In the New Testament, with the coming of Christ, the Gentiles were adopted through the Holy Spirit to be part of God’s chosen people. (Romans 8:14-17; Galatians 4:4-7, NIV) In Jesus’s Sermon on the Mount, Jesus began reinterpreting the Old Testament’s laws and rules. As Paul later wrote in Galatians 3:23-25, before the coming of faith in Christ, “we were held in custody under the law, locked up until the faith that was to come would be revealed. So the law was our guardian until Christ came that we might be justified by faith. Now that this faith has come, we are no longer under a guardian.”
Though we Christians periodically try to cobble together laws and rules as strict as those we find in the Old Testament, we are plainly told in Galatians 5:1: “It is for freedom that Christ has set us free.
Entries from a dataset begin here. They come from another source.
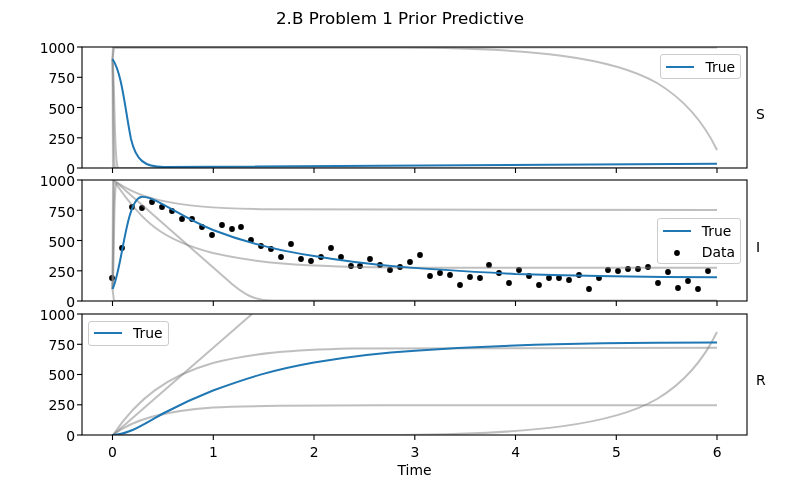
<!DOCTYPE html>
<html lang="en">
<head>
<meta charset="utf-8">
<title>2.B Problem 1 Prior Predictive</title>
<style>
:root {
  --paper: #fff;
  --ink: #000;
  --true: #1f77b4;
  --prior: rgba(128, 128, 128, .5);
  --legend-bg: rgba(255, 255, 255, .8);
  --legend-border: #ccc;
}
* { box-sizing: border-box; margin: 0; }
body { background: var(--paper); overflow: hidden; }
.figure {
  width: 800px; height: 500px; overflow: hidden;
  background: var(--paper); color: var(--ink);
  font: 13.9px/16px "DejaVu Sans", Verdana, sans-serif;
}
h1 { height: 47px; padding-top: 8px; font-size: 16.7px; font-weight: 400; line-height: 20px; text-align: center; }
.panels { display: grid; grid-template-columns: 82px 665px 53px; grid-template-rows: repeat(3, 121px); row-gap: 12.3px; }
.y-ticks {
  display: flex; flex-direction: column; justify-content: space-between;
  height: 137px; margin-top: -7px; padding-right: 7px; text-align: right;
}
.plot { display: grid; }
.plot > * { grid-area: 1 / 1; }
.plot svg { display: block; overflow: visible; }
.panel-name { align-self: center; padding: 12px 0 0 9px; }
.legend {
  z-index: 1; display: grid; align-self: start; justify-self: end;
  margin: 7px 6px; padding: 3px 5px; row-gap: 4px;
  background: var(--legend-bg); border: 1px solid var(--legend-border); border-radius: 3px;
  list-style: none;
}
.legend li { display: flex; align-items: center; gap: 11px; height: 17px; }
.legend.left { justify-self: start; }
.legend.middle { align-self: center; margin-top: 8px; }
.x-axis { width: 665px; margin: 9px 0 0 82px; text-align: center; }
.x-ticks { display: flex; width: 705.6px; margin-left: -19.9px; }
.x-ticks span { flex: 1; }
.x-name { margin-top: 2px; }
.frame { fill: none; stroke: var(--ink); stroke-width: 1.1; }
.tick { stroke: var(--ink); stroke-width: 1.1; }
.true { fill: none; stroke: var(--true); stroke-width: 2; }
.prior { fill: none; stroke: var(--prior); stroke-width: 2; }
</style>
</head>
<body>
<main class="figure">
  <h1>2.B Problem 1 Prior Predictive</h1>

  <svg width="0" height="0" style="position:absolute" aria-hidden="true">
    <defs>
      <clipPath id="plot-area"><rect width="665" height="121"/></clipPath>
      <circle id="dot" r="2.9"/>
      <line id="x-tick" class="tick" y1="121" y2="126"/>
      <line id="y-tick" class="tick" x1="-5" x2="0"/>
      <g id="axes">
        <rect class="frame" width="665" height="121"/>
        <use href="#y-tick"/><use href="#y-tick" y="30.3"/><use href="#y-tick" y="60.5"/><use href="#y-tick" y="90.8"/><use href="#y-tick" y="121"/>
        <use href="#x-tick" x="30.5"/><use href="#x-tick" x="131.3"/><use href="#x-tick" x="232"/><use href="#x-tick" x="332.8"/><use href="#x-tick" x="433.5"/><use href="#x-tick" x="534.3"/><use href="#x-tick" x="635"/>
      </g>
      <line id="true-key" class="true" y1="8" x2="28" y2="8"/>
    </defs>
  </svg>

  <section class="panels">
    <div class="y-ticks"><span>1000</span><span>750</span><span>500</span><span>250</span><span>0</span></div>
    <div class="plot">
      <svg width="665" height="121" role="img" aria-label="S over time">
        <g clip-path="url(#plot-area)">
          <g class="prior">
            <path d="M30.5 12L31 121H635"/>
            <path d="M30.5 12C31.5 40 31 110 33 121"/>
            <path d="M30.5 12C33 40 32 115 36 121"/>
            <path d="M30.5 12L32 .5H320C450 1 530 10 575 36C600 51 620 72 635 103"/>
            <path d="M30.5 12L31 .5H635"/>
          </g>
          <path class="true" d="M30.5 12C40 26 43 62 49 92C54 113 62 120 82 120C240 119.5 420 117 635 116.8"/>
        </g>
        <use href="#axes"/>
      </svg>
      <ul class="legend">
        <li><svg width="28" height="16"><use href="#true-key"/></svg>True</li>
      </ul>
    </div>
    <div class="panel-name">S</div>

    <div class="y-ticks"><span>1000</span><span>750</span><span>500</span><span>250</span><span>0</span></div>
    <div class="plot">
      <svg width="665" height="121" role="img" aria-label="I over time with data points">
        <g class="data">
          <use href="#dot" x="30" y="98"/><use href="#dot" x="40" y="68"/><use href="#dot" x="50" y="27"/><use href="#dot" x="60" y="28"/><use href="#dot" x="70" y="22"/><use href="#dot" x="80" y="27"/>
          <use href="#dot" x="90" y="31"/><use href="#dot" x="100" y="39"/><use href="#dot" x="110" y="39"/><use href="#dot" x="120" y="47"/><use href="#dot" x="130" y="55"/><use href="#dot" x="140" y="45"/>
          <use href="#dot" x="150" y="49"/><use href="#dot" x="159" y="47"/><use href="#dot" x="169" y="60"/><use href="#dot" x="179" y="66"/><use href="#dot" x="189" y="69"/><use href="#dot" x="199" y="77"/>
          <use href="#dot" x="209" y="64"/><use href="#dot" x="219" y="79"/><use href="#dot" x="229" y="81"/><use href="#dot" x="239" y="77"/><use href="#dot" x="249" y="68"/><use href="#dot" x="259" y="77"/>
          <use href="#dot" x="269" y="86"/><use href="#dot" x="278" y="86"/><use href="#dot" x="288" y="79"/><use href="#dot" x="298" y="85"/><use href="#dot" x="308" y="90"/><use href="#dot" x="318" y="87"/>
          <use href="#dot" x="328" y="82"/><use href="#dot" x="338" y="75"/><use href="#dot" x="348" y="96"/><use href="#dot" x="358" y="93"/><use href="#dot" x="368" y="95"/><use href="#dot" x="378" y="105"/>
          <use href="#dot" x="388" y="97"/><use href="#dot" x="398" y="98"/><use href="#dot" x="407" y="85"/><use href="#dot" x="417" y="93"/><use href="#dot" x="427" y="103"/><use href="#dot" x="437" y="90"/>
          <use href="#dot" x="447" y="96"/><use href="#dot" x="457" y="105"/><use href="#dot" x="467" y="98"/><use href="#dot" x="477" y="98"/><use href="#dot" x="487" y="100"/><use href="#dot" x="497" y="95"/>
          <use href="#dot" x="507" y="109"/><use href="#dot" x="517" y="98"/><use href="#dot" x="526" y="90"/><use href="#dot" x="536" y="91"/><use href="#dot" x="546" y="89"/><use href="#dot" x="556" y="89"/>
          <use href="#dot" x="566" y="87"/><use href="#dot" x="576" y="103"/><use href="#dot" x="586" y="92"/><use href="#dot" x="596" y="108"/><use href="#dot" x="606" y="101"/><use href="#dot" x="616" y="109"/>
          <use href="#dot" x="626" y="91"/>
        </g>
        <g clip-path="url(#plot-area)">
          <g class="prior">
            <path d="M30.5 109L31 0C55 16 80 28 180 29.2C230 30 300 30 635 30"/>
            <path d="M30.5 109L32 1C60 42 80 60 131 73C170 82 210 87 333 87.7H635"/>
            <path d="M30.5 109C33 70 31 5 35 3L150 104C162 114 172 120.5 190 120.5H635"/>
            <path d="M30.5 109L32 121H635"/>
          </g>
          <path class="true" d="M30.5 109C40 90 44 20 59 17C72 15 96 36 131 50C162 62 192 70 232 76C290 86 340 89 433 94C500 96 570 97 635 97.3"/>
        </g>
        <use href="#axes"/>
      </svg>
      <ul class="legend middle">
        <li><svg width="28" height="16"><use href="#true-key"/></svg>True</li>
        <li><svg width="28" height="16"><use href="#dot" x="14" y="9"/></svg>Data</li>
      </ul>
    </div>
    <div class="panel-name">I</div>

    <div class="y-ticks"><span>1000</span><span>750</span><span>500</span><span>250</span><span>0</span></div>
    <div class="plot">
      <svg width="665" height="121" role="img" aria-label="R over time">
        <g clip-path="url(#plot-area)">
          <g class="prior">
            <path d="M31 121L170 0"/>
            <path d="M31 121C55 85 85 62 131 49C170 39 210 36 270 34.6C330 33.8 400 33.8 635 33.8"/>
            <path d="M31 121C50 106 80 97 131 93.5C170 91.4 230 91.3 300 91.3H635"/>
            <path d="M31 121H320C450 120 530 111 575 85C600 70 620 49 635 18"/>
          </g>
          <path class="true" d="M30.5 121C48 120 60 111 81 99.5C97 91 112 84 131 76.5C165 64 190 56 232 48.5C265 43 295 39 333 36.8C370 34 400 32.5 433 31.5C500 29 570 28.6 635 28.5"/>
        </g>
        <use href="#axes"/>
      </svg>
      <ul class="legend left">
        <li><svg width="28" height="16"><use href="#true-key"/></svg>True</li>
      </ul>
    </div>
    <div class="panel-name">R</div>
  </section>

  <div class="x-axis">
    <div class="x-ticks"><span>0</span><span>1</span><span>2</span><span>3</span><span>4</span><span>5</span><span>6</span></div>
    <div class="x-name">Time</div>
  </div>
</main>
</body>
</html>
Stand firm, then, and do not let yourselves be burdened again by a yoke of slavery.” This doesn’t mean that anything goes, but it does mean that we are no longer bound–and should not be bound–by rules that go beyond human capacity for obedience.
We also find that the language addressing God’s chosen people in the New Testament is different from that in the Old Testament. For example, in Colossians 3:12-14, we read: “[A]s God’s chosen, holy and dearly loved, clothe yourselves with compassion, kindness, humility, gentleness and patience. Bear with each other and forgive one another if any of you has a grievance against someone. Forgive as the Lord forgave you. And over all these virtues put on love, which binds them all together in perfect unity.”
That’s the language of freedom.